**WHAT TO WORK ON**
What lines in the material hold the string "overflow"? Return every one of them.

**DATA RECORDS**
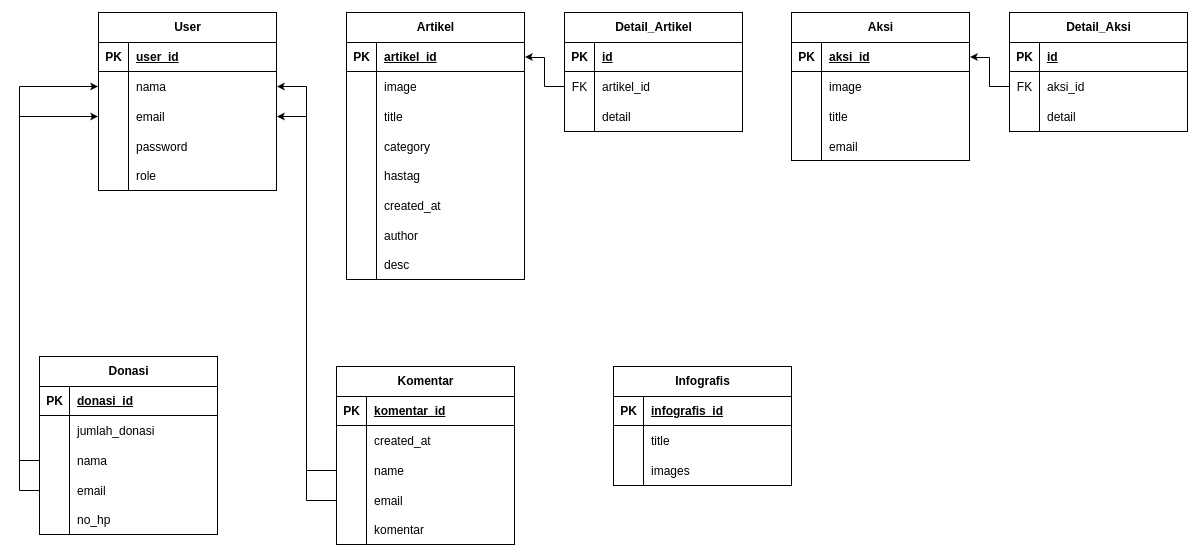
<!DOCTYPE html>
<html lang="id">
<head>
<meta charset="utf-8">
<title>Entity relationship diagram</title>
<style>
:root { --ink: #000; --paper: #fff; --row: 29.7px; }
* { box-sizing: border-box; margin: 0; padding: 0; }
body { background: var(--paper); overflow: hidden; }
.diagram {
  position: relative; width: 1200px; height: 557px; overflow: hidden;
  background: var(--paper); color: var(--ink);
  font: 12px/1 "Liberation Sans", Arial, sans-serif;
}
.entity { position: absolute; width: 179px; border: 1px solid var(--ink); background: var(--paper); }
.entity h2 {
  display: flex; align-items: center; justify-content: center;
  height: var(--row); border-bottom: 1px solid var(--ink); font-size: 12px;
}
.fields { list-style: none; margin-bottom: -1px; }
.fields li { display: flex; height: var(--row); }
.fields .primary { border-bottom: 1px solid var(--ink); font-weight: bold; }
.key {
  display: flex; align-items: center; justify-content: center;
  width: 30px; border-right: 1px solid var(--ink);
}
.field { display: flex; align-items: center; padding-left: 7px; }
.primary .field { text-decoration: underline; }
.user { left: 98px; top: 12px; }
.artikel { left: 346px; top: 12px; }
.detail-artikel { left: 564px; top: 12px; }
.aksi { left: 791px; top: 12px; }
.detail-aksi { left: 1009px; top: 12px; }
.donasi { left: 39px; top: 356px; }
.komentar { left: 336px; top: 366px; }
.infografis { left: 613px; top: 366px; }
.relations { position: absolute; left: 0; top: 0; }
.relations path { fill: none; stroke: var(--ink); }
.relations polygon { fill: var(--ink); }
</style>
</head>
<body>
<main class="diagram">
  <section class="entity user">
    <h2>User</h2>
    <ul class="fields">
      <li class="primary"><span class="key">PK</span><span class="field">user_id</span></li>
      <li><span class="key"></span><span class="field">nama</span></li>
      <li><span class="key"></span><span class="field">email</span></li>
      <li><span class="key"></span><span class="field">password</span></li>
      <li><span class="key"></span><span class="field">role</span></li>
    </ul>
  </section>

  <section class="entity artikel">
    <h2>Artikel</h2>
    <ul class="fields">
      <li class="primary"><span class="key">PK</span><span class="field">artikel_id</span></li>
      <li><span class="key"></span><span class="field">image</span></li>
      <li><span class="key"></span><span class="field">title</span></li>
      <li><span class="key"></span><span class="field">category</span></li>
      <li><span class="key"></span><span class="field">hastag</span></li>
      <li><span class="key"></span><span class="field">created_at</span></li>
      <li><span class="key"></span><span class="field">author</span></li>
      <li><span class="key"></span><span class="field">desc</span></li>
    </ul>
  </section>

  <section class="entity detail-artikel">
    <h2>Detail_Artikel</h2>
    <ul class="fields">
      <li class="primary"><span class="key">PK</span><span class="field">id</span></li>
      <li><span class="key">FK</span><span class="field">artikel_id</span></li>
      <li><span class="key"></span><span class="field">detail</span></li>
    </ul>
  </section>

  <section class="entity aksi">
    <h2>Aksi</h2>
    <ul class="fields">
      <li class="primary"><span class="key">PK</span><span class="field">aksi_id</span></li>
      <li><span class="key"></span><span class="field">image</span></li>
      <li><span class="key"></span><span class="field">title</span></li>
      <li><span class="key"></span><span class="field">email</span></li>
    </ul>
  </section>

  <section class="entity detail-aksi">
    <h2>Detail_Aksi</h2>
    <ul class="fields">
      <li class="primary"><span class="key">PK</span><span class="field">id</span></li>
      <li><span class="key">FK</span><span class="field">aksi_id</span></li>
      <li><span class="key"></span><span class="field">detail</span></li>
    </ul>
  </section>

  <section class="entity donasi">
    <h2>Donasi</h2>
    <ul class="fields">
      <li class="primary"><span class="key">PK</span><span class="field">donasi_id</span></li>
      <li><span class="key"></span><span class="field">jumlah_donasi</span></li>
      <li><span class="key"></span><span class="field">nama</span></li>
      <li><span class="key"></span><span class="field">email</span></li>
      <li><span class="key"></span><span class="field">no_hp</span></li>
    </ul>
  </section>

  <section class="entity komentar">
    <h2>Komentar</h2>
    <ul class="fields">
      <li class="primary"><span class="key">PK</span><span class="field">komentar_id</span></li>
      <li><span class="key"></span><span class="field">created_at</span></li>
      <li><span class="key"></span><span class="field">name</span></li>
      <li><span class="key"></span><span class="field">email</span></li>
      <li><span class="key"></span><span class="field">komentar</span></li>
    </ul>
  </section>

  <section class="entity infografis">
    <h2>Infografis</h2>
    <ul class="fields">
      <li class="primary"><span class="key">PK</span><span class="field">infografis_id</span></li>
      <li><span class="key"></span><span class="field">title</span></li>
      <li><span class="key"></span><span class="field">images</span></li>
    </ul>
  </section>

  <svg class="relations" width="1200" height="557" viewBox="0 0 1200 557" aria-hidden="true">
    <defs>
      <polygon id="arrow-right" points="0,0 -8,-4 -6,0 -8,4"/>
      <polygon id="arrow-left" points="0,0 8,-4 6,0 8,4"/>
    </defs>
    <g class="donasi-to-user">
      <path d="M39 460.5H19.5V86.5H92"/>
      <path d="M39 490.5H19.5V116.5H92"/>
      <use href="#arrow-right" x="98" y="86.5"/>
      <use href="#arrow-right" x="98" y="116.5"/>
    </g>
    <g class="komentar-to-user">
      <path d="M336 470.5H306.5V86.5H283"/>
      <path d="M336 500.5H306.5V116.5H283"/>
      <use href="#arrow-left" x="277" y="86.5"/>
      <use href="#arrow-left" x="277" y="116.5"/>
    </g>
    <g class="detail-to-artikel">
      <path d="M564 86.5H544.5V57.5H531"/>
      <use href="#arrow-left" x="525" y="57"/>
    </g>
    <g class="detail-to-aksi">
      <path d="M1009 86.5H989.5V57.5H976"/>
      <use href="#arrow-left" x="970" y="57"/>
    </g>
  </svg>
</main>
</body>
</html>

**FINAL ANSWER**
body { background: var(--paper); overflow: hidden; }
  position: relative; width: 1200px; height: 557px; overflow: hidden;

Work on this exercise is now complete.